As a youngster, I spent my time chasing after an education and dreaming about the person I’d become as an adult. I wanted to rip apart any thing that was ‘traditional’ and ran from ‘normal’. Somewhere in the middle of my 20’s, I began to shift my thoughts from myself and my progress to my future generations. Traditions started to look good. In my early 30’s, I was marked with the passing of my brother. Every bit of immaturity or unbelief was exposed during that time, and it helped to push my journey to tend to my generations.
When I was on a Fellowship of the Sword – Heartquest event in the spring of 2010, I was able to spend a month intentionally spending time with the Lord. The most important words that were laid on my heart were to “tend to my generations”. I had been thinking about quitting my job as a computer monkey and pulling my kids from Public School to home school them.
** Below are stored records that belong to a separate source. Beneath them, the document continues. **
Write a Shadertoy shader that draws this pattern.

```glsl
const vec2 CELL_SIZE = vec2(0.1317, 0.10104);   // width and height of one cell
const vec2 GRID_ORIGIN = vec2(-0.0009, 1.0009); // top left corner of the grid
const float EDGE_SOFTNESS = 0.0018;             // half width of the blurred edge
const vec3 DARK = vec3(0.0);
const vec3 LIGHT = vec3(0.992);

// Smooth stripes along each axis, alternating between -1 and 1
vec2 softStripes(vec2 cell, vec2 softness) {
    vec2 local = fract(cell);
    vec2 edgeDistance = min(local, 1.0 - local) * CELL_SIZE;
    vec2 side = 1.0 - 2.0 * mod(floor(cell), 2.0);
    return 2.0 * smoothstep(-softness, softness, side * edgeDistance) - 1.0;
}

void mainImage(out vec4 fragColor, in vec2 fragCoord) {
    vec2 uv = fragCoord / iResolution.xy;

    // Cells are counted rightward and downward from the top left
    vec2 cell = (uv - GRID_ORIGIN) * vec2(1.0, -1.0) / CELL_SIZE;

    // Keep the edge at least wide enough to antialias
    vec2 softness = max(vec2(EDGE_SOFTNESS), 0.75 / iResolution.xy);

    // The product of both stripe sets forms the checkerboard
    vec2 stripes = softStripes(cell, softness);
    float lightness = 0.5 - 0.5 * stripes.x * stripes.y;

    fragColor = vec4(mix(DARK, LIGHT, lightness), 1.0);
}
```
I did pull the kids out and we started homeschooling August 2010. In September 2010, my brother died. That year was a radical shift in our lives!
I can remember the day my brother died. I was fairly solid in my faith in God and I thought I had everything figured out. Prior to that day, my suffering usually came from the bottom of a coffee creamer bottle. UGH! How could I possibly live when I couldn’t drink what I wanted at the moment I wanted it. Post that day, I wanted my suffering to be the bottom of a coffee creamer bottle. I wanted the last drop of the sweetened liquid to sting, but after that day, it just didn’t matter. Every bit of me was shaken apart.
My brother had been sick for a long time with multiple different things and his sweet body was just worn out. He had gotten so sick that his lungs could no long supply enough oxygen to his body on their own. He was put on life support. There came a day that we had to make a choice to let him go. His oxygen stats kept dropping no matter how much oxygen they gave him. His body was done.
When he was passing, I fully expected something supernatural to happen. A flash of light, an angel swooping into the room to take him away, a full body ghost lifting from his body and floating towards the ceiling, something!!! But there was nothing. Since he was on life support before I could fly in, there were no final conversations to say “last time” things or for him to give final instructions. Rather uneventfully, his lips turned blue and he left this life.
Before that day, I knew in my head that life was short. Death is never in short supply. But after my brother left my life, I knew in every part of my being that my time on earth was limited. I learned how final and cold death is. There was nothing supernatural about his death and there were no messages from beyond the grave. Just no more phone calls and no more funny jokes. The families just did their best to make life continue.
So what’s next? Life is short and once we’re dead, there’s no more words. Unless we leave them NOW on purpose.
This book that my girls and I are writing together will be finished because of this dream to leave words behind. I want my grandchildren’s children to hold a piece of this life in their imaginations. With this blog, I can leave words for my girls and maybe tend to their hearts or their children’s hearts long after I have departed.
Tammy Kling keeps posting thoughts about how “Words are Currency” and I agree with her. I think that currency that can be spent by the generations. Currency that can be buried and dug up hundreds of years from now and regarded as precious. The currency of words can help someone today!
Words can be a light-hearted adventure shared to encourage or they can lay the foundation of truth. Take time to write out who you are and what’s important to you. Leave something to stir the imaginations of those who are coming after us. Inspire YOUR generations and don’t let your life just slip into death.